* _Action item_
Across the entries below, work out how many lines contain "const". Please give the number only.

[Plain-text document sources]
────────
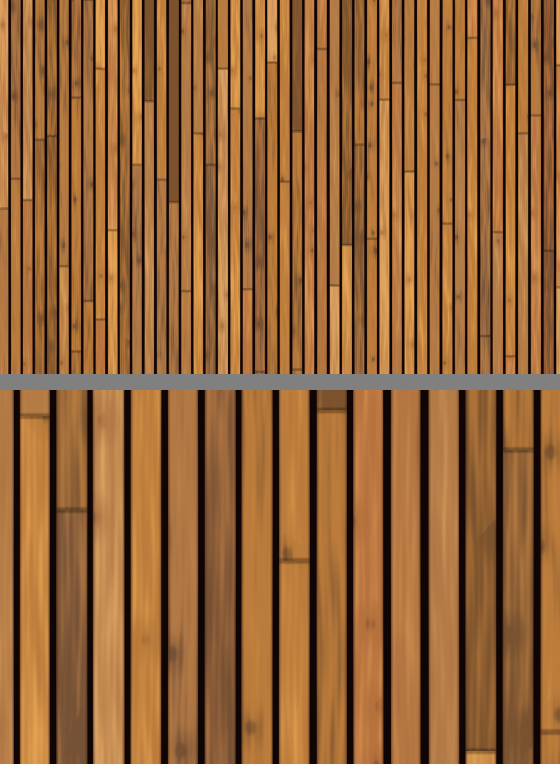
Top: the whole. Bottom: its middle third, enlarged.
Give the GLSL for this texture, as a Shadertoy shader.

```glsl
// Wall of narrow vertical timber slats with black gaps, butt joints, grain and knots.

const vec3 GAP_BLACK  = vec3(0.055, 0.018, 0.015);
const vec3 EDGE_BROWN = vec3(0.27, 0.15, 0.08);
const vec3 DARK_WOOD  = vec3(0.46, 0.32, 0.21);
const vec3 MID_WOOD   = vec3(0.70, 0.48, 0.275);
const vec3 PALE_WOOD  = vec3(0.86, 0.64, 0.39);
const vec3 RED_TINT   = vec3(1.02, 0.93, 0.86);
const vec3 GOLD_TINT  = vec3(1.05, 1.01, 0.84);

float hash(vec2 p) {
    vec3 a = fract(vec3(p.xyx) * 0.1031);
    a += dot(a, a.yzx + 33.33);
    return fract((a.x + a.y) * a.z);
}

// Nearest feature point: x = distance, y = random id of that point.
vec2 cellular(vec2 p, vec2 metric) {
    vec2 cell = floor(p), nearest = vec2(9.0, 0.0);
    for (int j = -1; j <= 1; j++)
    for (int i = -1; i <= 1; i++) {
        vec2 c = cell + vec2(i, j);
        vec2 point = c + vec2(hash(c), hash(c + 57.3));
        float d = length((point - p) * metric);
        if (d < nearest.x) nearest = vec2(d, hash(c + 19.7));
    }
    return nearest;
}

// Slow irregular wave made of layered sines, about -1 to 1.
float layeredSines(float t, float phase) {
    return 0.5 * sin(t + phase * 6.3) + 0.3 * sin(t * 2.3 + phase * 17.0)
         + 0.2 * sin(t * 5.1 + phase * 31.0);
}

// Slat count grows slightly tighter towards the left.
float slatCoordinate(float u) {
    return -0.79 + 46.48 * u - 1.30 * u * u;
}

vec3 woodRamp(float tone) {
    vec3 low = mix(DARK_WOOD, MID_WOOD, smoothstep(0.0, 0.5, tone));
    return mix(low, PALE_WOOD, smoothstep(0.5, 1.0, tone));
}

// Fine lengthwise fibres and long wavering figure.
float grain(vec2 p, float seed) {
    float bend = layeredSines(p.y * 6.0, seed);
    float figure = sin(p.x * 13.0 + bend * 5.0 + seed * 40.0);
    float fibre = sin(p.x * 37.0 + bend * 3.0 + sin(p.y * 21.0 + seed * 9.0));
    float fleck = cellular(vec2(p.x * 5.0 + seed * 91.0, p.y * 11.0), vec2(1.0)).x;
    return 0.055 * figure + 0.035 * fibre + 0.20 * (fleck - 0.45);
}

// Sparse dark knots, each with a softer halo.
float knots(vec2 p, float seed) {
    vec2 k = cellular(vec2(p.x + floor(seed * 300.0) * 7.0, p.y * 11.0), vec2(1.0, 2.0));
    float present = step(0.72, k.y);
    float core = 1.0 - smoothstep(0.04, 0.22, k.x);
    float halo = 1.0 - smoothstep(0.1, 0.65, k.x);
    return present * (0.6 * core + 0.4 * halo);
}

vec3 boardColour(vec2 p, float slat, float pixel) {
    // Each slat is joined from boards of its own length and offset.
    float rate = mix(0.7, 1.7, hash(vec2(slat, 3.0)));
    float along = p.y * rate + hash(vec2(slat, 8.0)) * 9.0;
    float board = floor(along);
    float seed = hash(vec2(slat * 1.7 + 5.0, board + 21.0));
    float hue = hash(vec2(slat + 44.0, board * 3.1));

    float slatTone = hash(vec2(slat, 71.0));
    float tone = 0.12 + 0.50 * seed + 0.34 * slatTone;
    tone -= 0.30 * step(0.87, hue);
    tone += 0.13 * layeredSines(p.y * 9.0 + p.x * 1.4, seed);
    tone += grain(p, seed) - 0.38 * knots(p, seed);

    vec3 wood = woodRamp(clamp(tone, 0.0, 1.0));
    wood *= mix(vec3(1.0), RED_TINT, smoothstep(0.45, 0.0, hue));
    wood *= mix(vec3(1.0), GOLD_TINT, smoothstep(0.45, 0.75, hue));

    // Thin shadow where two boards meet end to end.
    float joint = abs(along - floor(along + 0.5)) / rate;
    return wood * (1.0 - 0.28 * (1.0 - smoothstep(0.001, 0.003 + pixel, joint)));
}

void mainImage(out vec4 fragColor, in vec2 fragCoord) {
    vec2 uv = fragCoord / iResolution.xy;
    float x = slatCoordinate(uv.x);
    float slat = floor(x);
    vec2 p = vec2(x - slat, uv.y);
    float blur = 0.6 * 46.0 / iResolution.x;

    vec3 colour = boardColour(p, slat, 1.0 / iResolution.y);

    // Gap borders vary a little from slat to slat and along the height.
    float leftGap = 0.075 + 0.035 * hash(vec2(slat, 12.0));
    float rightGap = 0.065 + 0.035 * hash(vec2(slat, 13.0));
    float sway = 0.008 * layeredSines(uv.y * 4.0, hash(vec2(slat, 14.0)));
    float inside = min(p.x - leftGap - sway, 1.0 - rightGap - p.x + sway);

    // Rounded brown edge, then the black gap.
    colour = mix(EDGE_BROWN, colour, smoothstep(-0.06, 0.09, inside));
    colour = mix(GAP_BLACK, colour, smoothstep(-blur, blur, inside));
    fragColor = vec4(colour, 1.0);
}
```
────────
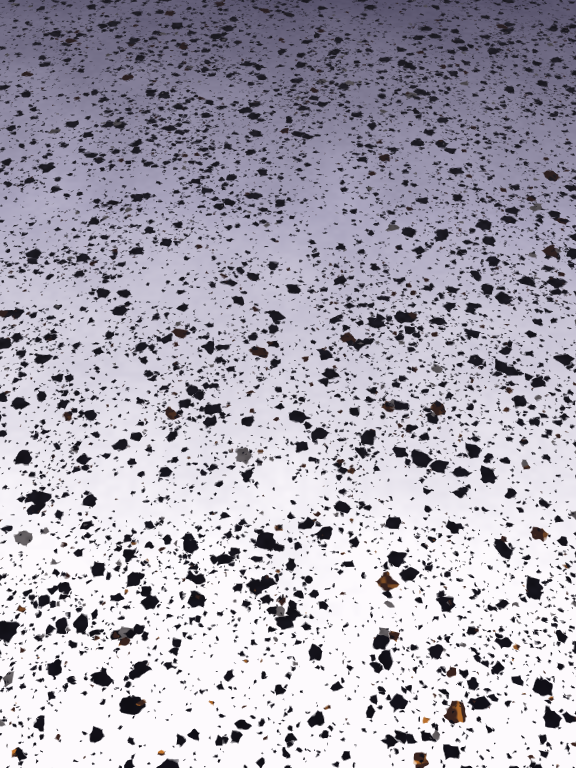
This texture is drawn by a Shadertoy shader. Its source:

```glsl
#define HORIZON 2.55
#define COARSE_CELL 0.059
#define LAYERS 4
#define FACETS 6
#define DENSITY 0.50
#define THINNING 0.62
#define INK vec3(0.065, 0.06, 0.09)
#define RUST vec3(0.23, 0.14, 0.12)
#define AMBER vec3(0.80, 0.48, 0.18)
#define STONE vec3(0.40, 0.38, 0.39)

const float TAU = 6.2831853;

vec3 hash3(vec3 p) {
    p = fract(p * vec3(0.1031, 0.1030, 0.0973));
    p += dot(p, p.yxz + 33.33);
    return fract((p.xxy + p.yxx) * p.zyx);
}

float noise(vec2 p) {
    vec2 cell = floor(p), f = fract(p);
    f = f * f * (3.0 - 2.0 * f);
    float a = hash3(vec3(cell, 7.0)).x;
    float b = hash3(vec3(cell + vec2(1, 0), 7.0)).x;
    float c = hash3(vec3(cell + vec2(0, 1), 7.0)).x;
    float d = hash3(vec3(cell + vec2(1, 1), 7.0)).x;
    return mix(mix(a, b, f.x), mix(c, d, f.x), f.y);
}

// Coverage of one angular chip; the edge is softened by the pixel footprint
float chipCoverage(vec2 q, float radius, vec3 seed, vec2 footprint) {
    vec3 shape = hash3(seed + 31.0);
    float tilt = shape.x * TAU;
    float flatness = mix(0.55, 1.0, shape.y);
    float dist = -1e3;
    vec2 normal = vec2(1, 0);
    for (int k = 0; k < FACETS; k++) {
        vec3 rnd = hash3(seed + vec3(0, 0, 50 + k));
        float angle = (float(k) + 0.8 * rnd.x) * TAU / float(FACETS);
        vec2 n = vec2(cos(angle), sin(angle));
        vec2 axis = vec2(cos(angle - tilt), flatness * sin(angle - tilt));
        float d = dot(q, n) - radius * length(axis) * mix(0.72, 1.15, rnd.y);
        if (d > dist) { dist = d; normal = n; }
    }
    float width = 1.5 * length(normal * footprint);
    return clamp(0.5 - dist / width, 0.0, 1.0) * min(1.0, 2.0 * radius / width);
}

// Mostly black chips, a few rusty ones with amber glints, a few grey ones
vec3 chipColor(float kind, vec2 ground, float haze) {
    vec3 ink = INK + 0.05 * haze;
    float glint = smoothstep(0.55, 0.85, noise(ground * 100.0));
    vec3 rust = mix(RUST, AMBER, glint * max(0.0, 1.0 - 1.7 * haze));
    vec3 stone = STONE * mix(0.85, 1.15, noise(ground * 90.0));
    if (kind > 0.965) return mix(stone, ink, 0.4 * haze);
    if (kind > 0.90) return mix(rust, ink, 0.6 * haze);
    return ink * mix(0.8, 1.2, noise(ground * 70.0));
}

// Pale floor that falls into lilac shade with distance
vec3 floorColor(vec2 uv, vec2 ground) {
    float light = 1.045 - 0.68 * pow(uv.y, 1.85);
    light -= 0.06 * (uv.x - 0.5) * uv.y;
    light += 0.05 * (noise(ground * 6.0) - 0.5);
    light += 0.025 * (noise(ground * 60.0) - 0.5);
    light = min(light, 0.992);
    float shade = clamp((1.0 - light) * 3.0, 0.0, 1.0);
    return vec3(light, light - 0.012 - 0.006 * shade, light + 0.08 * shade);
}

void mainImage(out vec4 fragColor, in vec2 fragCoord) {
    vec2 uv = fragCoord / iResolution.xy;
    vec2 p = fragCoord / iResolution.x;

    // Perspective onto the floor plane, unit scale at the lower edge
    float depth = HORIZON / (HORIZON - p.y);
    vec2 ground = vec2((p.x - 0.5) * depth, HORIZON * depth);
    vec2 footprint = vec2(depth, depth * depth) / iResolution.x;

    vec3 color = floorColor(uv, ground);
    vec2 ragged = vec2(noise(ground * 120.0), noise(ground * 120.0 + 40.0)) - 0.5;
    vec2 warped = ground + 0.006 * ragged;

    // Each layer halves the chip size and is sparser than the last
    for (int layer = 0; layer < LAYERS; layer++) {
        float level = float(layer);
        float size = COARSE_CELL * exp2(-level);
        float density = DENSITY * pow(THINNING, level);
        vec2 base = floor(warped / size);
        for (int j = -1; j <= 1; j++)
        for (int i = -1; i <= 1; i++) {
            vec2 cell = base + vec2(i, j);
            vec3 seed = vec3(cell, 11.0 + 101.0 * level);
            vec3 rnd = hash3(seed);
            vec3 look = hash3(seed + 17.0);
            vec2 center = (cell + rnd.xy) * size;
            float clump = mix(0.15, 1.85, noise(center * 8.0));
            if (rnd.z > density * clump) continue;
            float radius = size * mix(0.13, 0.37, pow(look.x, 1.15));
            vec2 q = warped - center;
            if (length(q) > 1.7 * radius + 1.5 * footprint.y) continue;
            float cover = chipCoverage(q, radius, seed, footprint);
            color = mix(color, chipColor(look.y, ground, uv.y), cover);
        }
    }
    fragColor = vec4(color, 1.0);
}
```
────────
* _Response_
8